These are pictures of the spring on the rear brake of my '71.















This is a shot of the deep socket on the nut that holds the drive sprocket to high gear. underneath you can see the sock that I fed onto the sprocket just to keep the sprocket and high gear from spinning. The transmission is in neutral so the only gear effected is high gear. It doesn't have to be held tightly, the mass of the sprocket and gear will do most of the work when using an impact wrench. Of course you  have to throttle the gun down a little to keep it from getting away from you.









This is how the washer  between the drive sprocket and the rotor came off my '71 T120. The photo is a little fuzzy but the bevel is to the outside, that is toward the rotor.
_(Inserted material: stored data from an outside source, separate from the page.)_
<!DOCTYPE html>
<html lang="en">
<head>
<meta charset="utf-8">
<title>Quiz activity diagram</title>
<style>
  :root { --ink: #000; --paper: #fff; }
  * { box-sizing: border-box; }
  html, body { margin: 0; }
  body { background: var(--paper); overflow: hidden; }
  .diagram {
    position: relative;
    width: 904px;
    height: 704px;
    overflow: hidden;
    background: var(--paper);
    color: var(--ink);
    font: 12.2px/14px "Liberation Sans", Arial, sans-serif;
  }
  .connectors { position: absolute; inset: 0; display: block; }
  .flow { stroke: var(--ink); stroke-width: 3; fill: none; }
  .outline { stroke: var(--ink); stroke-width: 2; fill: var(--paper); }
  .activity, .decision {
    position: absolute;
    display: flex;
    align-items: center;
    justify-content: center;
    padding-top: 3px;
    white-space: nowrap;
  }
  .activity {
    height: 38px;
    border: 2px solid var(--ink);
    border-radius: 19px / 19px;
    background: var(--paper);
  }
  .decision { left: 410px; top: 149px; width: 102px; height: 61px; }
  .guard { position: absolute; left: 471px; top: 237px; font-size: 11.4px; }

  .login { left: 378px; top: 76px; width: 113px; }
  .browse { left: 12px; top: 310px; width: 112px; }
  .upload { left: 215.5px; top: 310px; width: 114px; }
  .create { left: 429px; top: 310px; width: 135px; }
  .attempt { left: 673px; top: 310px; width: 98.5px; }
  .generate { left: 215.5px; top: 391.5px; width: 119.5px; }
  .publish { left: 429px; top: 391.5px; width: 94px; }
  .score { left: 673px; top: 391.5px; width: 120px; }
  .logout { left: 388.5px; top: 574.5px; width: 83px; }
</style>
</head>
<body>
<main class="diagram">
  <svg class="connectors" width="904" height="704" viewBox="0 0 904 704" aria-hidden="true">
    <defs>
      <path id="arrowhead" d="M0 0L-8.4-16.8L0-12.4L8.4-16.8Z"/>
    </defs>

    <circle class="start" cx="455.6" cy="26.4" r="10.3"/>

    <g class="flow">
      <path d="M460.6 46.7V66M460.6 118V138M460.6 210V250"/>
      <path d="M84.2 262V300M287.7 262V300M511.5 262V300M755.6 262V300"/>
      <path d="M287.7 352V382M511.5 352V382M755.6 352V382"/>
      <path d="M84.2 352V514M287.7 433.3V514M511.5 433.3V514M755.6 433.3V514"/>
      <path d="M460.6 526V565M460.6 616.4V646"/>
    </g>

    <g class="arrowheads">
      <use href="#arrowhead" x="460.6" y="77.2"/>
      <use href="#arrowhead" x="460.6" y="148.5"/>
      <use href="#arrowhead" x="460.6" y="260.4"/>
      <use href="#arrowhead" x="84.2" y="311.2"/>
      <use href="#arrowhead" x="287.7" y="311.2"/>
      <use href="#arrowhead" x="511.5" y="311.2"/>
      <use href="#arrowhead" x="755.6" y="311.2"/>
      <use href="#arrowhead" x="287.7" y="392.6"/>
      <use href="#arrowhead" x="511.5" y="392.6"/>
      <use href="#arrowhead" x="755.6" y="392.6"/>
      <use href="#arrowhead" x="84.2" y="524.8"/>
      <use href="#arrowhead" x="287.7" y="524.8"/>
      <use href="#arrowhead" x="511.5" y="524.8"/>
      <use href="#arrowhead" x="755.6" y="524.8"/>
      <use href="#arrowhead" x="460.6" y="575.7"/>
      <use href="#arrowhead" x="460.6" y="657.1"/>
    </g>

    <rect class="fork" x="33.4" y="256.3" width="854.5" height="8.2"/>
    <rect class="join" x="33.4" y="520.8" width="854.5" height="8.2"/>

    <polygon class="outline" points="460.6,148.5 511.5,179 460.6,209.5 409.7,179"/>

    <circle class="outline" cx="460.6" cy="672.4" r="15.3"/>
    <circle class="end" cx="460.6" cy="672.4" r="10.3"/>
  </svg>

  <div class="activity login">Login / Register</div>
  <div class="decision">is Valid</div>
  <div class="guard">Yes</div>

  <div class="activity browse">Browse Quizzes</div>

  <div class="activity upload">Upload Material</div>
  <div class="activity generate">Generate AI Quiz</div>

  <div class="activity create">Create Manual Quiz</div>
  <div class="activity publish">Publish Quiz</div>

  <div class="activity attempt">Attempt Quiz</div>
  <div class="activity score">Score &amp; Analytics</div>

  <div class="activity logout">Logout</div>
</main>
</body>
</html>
I am working on my'71 Triumph T120. I am assembling the transmission and am not sure which way the flat on the shifter fork shaft goes, to the sprocket side/left side or the shift lever/right side. The manual says that the shouldered end goes in first (to the left). My '69 manual says the same thing and the picture in both manuals shows the same thing but I have no shoulder, just the flat.







I am working on my '71 Triumph T120. I have forgotten which way the washer in this picture goes.












I am trying to remove this washer and the accompanying seal. I have tried to drive it out from the other side but after a few sharp whacks it hasn't budged so I am wondering if there is something I am missing.





This is a picture of the alternator that I have. Does it have the correct field plug for a '70 E-Type OTS with A/C. If not can you tell me what the appropriate connections for my vehicle would look like? What vehicle would this alternator be appropriate for?









These are pictures of the oil filter housing on the Jag I'm restoring.

The original finish was a hammertone and I was lucky enough to find this from RustOleum. In order to get the correct shade I used two colors that I alternately/simultaneously sprayed until I got what I was looking for as seen in the second picture. For more on the Jag project click here


  Jag Main Page.







In May of 2006,I made a trip to the show in St. Augustine. It's about a two hour ride there, four hours round trip. When I returned I noticed that the tank was vibrating a lot more than normal. When I took it off to see what was going on, this is what I found. What would be called a "captive" nut if it were a standard nut had pulled out of the tank.


Additionally, the rear mount had broken as well.


I did not own a MIG welder at that point so I reasoned that if I could save the paint it would partly pay for one. Any guy can appreciate the logic in that, right?



All looked like it was going well.

Same thing for the rear mount. That's a magnet holding the mount in place by the way.


Then I did one of those really stupid things that I sometimes do. I grabbed the bolt that I had screwed into the other mount to use as a ground and picked up the tank. Being full of water it was quite heavy. Well, perhaps it would have broken later anyway. At least that's what I kept telling myself.  





Mannn, what a bunch of gobbledy gook.

Well, it looked better after grinding and painting. You can see that I lost more paint on this one than the first.

Well, that's my tale of woe. Sooner or later the tank will have to be repainted. When that happens I will revisit this. For now, I'm just not riding as far as I was.






August 25, 2006

The carbs on my '69 Triumph Bonneville had become so grungy and stained that I was no longer able to clean them. The grey pot metal was now an ugly grey/green/yellow color that just could not be made to look new again.

This is what I came up with. I had hoped for something simpler and easier but it just was not to be.




I disassembled the carbs and bead blasted the parts.

Next I dipped the parts in a 50% mix of Muriatic acid and distilled water for 5-10 seconds. The pot metal came out pretty nice after the bead blasting but the acid dip really made them "pop".





I was afraid of corrosion from the acid dip and wanted to more closely match the original color and tone so next I gave them a very light zinc plate. After plating I dressed the individual pieces with a mild abrasive (kitchen cleaner) until I had what seemed like the right shade and reassembled.






Now, about those manifolds...



This is for the ladies in the family.